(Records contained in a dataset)
****************

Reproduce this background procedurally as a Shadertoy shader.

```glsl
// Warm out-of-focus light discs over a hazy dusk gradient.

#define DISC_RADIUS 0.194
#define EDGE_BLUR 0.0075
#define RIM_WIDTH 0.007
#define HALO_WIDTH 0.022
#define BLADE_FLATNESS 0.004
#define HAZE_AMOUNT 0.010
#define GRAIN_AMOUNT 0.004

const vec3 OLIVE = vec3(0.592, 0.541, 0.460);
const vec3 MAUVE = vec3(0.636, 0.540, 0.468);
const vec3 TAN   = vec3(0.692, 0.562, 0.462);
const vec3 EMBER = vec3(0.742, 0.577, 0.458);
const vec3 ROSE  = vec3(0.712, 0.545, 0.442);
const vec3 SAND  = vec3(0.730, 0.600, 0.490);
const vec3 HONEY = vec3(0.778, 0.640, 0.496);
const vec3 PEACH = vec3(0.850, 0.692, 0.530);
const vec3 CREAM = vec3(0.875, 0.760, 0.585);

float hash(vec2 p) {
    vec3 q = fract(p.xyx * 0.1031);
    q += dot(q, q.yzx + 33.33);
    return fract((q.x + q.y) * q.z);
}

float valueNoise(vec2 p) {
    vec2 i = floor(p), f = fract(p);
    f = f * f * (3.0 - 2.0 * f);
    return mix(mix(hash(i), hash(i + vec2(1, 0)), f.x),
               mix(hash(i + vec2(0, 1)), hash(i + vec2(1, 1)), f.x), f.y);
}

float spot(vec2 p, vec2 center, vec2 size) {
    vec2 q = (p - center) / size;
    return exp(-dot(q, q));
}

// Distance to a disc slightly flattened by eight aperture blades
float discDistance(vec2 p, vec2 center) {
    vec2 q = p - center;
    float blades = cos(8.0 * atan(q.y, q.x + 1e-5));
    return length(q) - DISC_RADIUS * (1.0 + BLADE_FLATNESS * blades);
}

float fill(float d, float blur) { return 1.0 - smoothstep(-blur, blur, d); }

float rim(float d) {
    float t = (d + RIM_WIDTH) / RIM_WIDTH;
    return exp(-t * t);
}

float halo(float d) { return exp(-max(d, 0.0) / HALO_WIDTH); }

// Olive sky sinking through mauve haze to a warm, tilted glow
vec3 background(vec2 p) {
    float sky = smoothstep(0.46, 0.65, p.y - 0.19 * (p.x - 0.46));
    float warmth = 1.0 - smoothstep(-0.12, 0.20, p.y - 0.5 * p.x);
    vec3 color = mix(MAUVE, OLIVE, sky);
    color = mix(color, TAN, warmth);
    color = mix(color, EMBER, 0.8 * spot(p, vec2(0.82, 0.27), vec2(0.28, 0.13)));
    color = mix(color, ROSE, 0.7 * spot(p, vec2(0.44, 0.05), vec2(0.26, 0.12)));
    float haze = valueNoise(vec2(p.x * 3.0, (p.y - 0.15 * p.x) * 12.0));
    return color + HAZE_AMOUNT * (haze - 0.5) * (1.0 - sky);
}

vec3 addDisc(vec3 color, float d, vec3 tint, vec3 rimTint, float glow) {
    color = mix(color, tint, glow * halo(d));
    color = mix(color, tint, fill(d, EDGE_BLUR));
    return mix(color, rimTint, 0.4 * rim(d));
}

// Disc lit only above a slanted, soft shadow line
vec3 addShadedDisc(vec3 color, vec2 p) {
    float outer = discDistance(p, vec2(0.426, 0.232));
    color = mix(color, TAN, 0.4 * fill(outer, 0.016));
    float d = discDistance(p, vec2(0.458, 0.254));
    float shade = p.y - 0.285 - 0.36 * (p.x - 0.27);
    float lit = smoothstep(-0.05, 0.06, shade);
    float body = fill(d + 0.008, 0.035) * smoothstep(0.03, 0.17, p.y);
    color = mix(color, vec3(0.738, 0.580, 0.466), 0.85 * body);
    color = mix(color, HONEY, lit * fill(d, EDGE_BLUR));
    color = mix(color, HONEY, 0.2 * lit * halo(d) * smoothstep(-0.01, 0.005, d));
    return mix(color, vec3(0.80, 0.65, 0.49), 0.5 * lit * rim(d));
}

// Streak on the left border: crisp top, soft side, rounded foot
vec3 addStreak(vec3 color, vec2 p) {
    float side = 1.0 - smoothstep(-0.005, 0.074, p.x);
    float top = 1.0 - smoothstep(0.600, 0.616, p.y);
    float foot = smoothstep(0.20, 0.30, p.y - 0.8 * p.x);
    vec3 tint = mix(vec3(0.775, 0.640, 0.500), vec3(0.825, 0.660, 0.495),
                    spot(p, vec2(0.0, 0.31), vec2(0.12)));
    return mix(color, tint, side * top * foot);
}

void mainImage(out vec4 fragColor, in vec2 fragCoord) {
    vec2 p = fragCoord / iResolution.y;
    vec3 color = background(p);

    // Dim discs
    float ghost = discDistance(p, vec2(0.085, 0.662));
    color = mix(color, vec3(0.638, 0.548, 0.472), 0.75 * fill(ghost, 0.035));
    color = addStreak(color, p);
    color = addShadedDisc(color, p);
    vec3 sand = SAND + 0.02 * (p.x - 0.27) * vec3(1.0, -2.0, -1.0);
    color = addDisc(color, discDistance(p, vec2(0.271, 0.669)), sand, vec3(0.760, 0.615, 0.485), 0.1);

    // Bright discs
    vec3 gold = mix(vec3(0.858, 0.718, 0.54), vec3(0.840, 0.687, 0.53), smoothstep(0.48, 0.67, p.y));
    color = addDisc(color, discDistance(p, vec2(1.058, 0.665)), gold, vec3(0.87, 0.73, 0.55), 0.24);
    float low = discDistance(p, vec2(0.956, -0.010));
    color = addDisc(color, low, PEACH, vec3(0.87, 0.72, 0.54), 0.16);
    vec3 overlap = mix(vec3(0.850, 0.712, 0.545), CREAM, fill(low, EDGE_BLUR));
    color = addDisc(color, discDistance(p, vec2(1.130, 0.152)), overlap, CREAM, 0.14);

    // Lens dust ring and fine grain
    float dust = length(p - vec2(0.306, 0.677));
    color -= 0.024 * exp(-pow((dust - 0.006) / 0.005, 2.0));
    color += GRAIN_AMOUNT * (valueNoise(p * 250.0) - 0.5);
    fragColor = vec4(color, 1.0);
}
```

****************

◆ Problem details
Your answer should be a single number: the count of lines above that contain the word "return".

◆ Answer space
11